https://i0.wp.com/dancewaterloo.org/wp-content/uploads/2018/05/Rehearsal.jpg?fit=1334%2C889&ssl=18891334Morganhttps://dancewaterloo.org/wp-content/uploads/2016/06/dance-waterloo-austin-logo.pngMorgan2018-05-04 18:15:572018-05-04 18:49:10Finding Work/Life Balance as an Artist
Heather Meeboer is our newest company member this year. She hails from Atlanta, Georgia and received her BFA in Dance from Radford University. We recently sat down with Heather so you could learn more about this dance and teaching artist.
How did you get into dance and what is the path you have taken up to this point?
I told my mother I wanted to take dance lessons at age two. She enrolled me at a local studio and I never stopped after that! I danced throughout school, went to university and completed a BFA in Dance with an emphasis in Classical Ballet, and began dancing and choreographing professionally after graduation. In addition to Dance Waterloo, I also perform with Austin Metamorphosis Dance, where I am Assistant Artistic Director. I consider myself a dancer first, even though I’ve gotten more and more into choreography in the last few years. I’ve also begun teaching dance classes more recently and have really enjoyed exploring and learning from that new challenge.
Heather in Dance Waterloo’s Modern In Mueller class.
What is some advice you would give to your younger self?
Advice I would give to my younger self is – be bold! I was terrified for many years that no one would think I was talented enough to dance professionally and it stunted my technical development. I have since learned that directors and choreographers are looking for confidence and performance ability, not technical perfection. Do your best and be confident in your abilities!
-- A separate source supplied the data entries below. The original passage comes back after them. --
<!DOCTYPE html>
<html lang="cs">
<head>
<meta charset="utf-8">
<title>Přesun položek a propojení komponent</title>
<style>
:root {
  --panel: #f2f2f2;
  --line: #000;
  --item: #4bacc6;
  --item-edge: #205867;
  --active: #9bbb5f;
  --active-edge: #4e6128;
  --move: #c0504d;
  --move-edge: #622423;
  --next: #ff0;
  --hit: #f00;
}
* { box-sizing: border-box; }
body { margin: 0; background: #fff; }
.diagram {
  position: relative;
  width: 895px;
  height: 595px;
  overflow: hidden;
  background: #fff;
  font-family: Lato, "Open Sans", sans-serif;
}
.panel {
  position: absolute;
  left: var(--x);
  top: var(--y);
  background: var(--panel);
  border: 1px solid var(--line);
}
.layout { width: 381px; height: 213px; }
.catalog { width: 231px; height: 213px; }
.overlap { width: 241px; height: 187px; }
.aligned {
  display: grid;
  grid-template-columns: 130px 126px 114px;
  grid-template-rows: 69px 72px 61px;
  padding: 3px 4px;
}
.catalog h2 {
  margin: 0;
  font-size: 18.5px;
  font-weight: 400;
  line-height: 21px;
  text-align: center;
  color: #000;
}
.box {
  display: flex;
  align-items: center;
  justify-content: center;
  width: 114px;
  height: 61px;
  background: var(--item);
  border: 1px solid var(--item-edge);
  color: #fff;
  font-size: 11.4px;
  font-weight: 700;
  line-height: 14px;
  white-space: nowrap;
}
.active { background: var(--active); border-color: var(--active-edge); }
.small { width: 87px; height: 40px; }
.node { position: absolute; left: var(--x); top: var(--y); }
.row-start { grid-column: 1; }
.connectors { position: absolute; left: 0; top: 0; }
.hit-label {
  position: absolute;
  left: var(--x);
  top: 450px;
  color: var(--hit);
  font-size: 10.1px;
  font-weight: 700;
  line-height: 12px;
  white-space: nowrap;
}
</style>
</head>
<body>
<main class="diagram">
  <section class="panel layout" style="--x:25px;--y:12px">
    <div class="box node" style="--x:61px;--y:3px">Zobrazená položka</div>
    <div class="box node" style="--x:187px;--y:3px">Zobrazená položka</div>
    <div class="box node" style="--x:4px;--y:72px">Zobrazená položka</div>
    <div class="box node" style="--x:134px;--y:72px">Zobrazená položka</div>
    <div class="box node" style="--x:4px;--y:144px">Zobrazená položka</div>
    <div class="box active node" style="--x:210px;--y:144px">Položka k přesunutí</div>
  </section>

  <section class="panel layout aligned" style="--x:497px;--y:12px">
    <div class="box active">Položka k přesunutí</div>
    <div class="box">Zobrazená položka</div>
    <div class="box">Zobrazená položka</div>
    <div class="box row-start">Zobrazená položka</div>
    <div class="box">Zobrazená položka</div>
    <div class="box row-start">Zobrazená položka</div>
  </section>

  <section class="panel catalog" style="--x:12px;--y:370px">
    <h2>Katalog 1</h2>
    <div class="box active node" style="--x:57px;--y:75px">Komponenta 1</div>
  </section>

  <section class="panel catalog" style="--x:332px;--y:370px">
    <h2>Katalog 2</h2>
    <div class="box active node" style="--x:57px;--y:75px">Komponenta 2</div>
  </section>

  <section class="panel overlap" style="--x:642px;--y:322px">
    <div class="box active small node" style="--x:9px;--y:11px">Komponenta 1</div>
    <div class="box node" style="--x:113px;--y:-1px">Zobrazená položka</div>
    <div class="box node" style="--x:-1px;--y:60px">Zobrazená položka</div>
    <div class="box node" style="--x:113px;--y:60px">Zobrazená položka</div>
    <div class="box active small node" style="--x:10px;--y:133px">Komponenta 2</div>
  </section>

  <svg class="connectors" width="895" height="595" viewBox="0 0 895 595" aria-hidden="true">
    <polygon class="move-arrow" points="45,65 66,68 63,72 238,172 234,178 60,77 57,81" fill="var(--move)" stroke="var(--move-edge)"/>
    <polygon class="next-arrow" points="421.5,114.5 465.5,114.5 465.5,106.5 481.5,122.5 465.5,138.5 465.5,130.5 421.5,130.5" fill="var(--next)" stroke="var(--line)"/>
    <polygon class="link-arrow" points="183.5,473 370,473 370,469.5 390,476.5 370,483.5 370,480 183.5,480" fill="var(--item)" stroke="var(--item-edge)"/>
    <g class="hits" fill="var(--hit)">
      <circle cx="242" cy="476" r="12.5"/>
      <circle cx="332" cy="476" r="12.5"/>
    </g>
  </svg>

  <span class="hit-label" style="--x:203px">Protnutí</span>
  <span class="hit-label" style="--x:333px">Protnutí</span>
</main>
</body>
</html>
What is your favorite thing about dancing with Dance Waterloo?
With Dance Waterloo, I love getting to dance and create movement in unique spaces! It stretches my creativity and I feel that it makes me a more well-rounded artist.
What is your favorite memory of dance through all these years?
One of my favorite dance memories was dancing the role of Alice in a ballet production of Alice in Wonderland. It wasn’t my first principal role, but it was the first time I had danced a “title” role that was onstage for almost the whole length of the ballet and it was gratifying to earn that honor.
Has your family been encouraging and supportive of your dance career?
My parents have always been very supportive of me dancing. They want me to be happy, whatever path that takes me. They did insist that I get a college degree first, though!
Does Pilates training influence how you participate in site-specific dance?
I think Pilates has helped keep me strong and injury-free throughout my career. Especially performing on uneven surfaces, I’m always thankful that I have the core strength to stay upright! I also feel like Pilates helps provide my body the freedom to move the way I need it to and that allows me less things to worry about when I’m dancing.
Heather in Dance Waterloo’s Modern In Mueller class.
You can find Heather in the premiere of therefore May 17-20, 2018 at Epoch Coffee on Anderson.
https://i0.wp.com/dancewaterloo.org/wp-content/uploads/2018/02/DSC_0986.jpg?fit=6000%2C4000&ssl=140006000Morganhttps://dancewaterloo.org/wp-content/uploads/2016/06/dance-waterloo-austin-logo.pngMorgan2018-02-22 21:23:342018-02-22 21:41:47New Girl On The Block: An Interview with Heather Meeboer
The mission of Dance Waterloo is to cultivate, create and perform interdisciplinary methods of dance for the community through education, collaboration and the use of public space.
Dance Waterloo is a sponsored project of the Austin Creative Alliance. Visit Austin at NowPlayingAustin.com This project is supported in part by the Cultural Arts Division of the City of Austin Economic Development Department.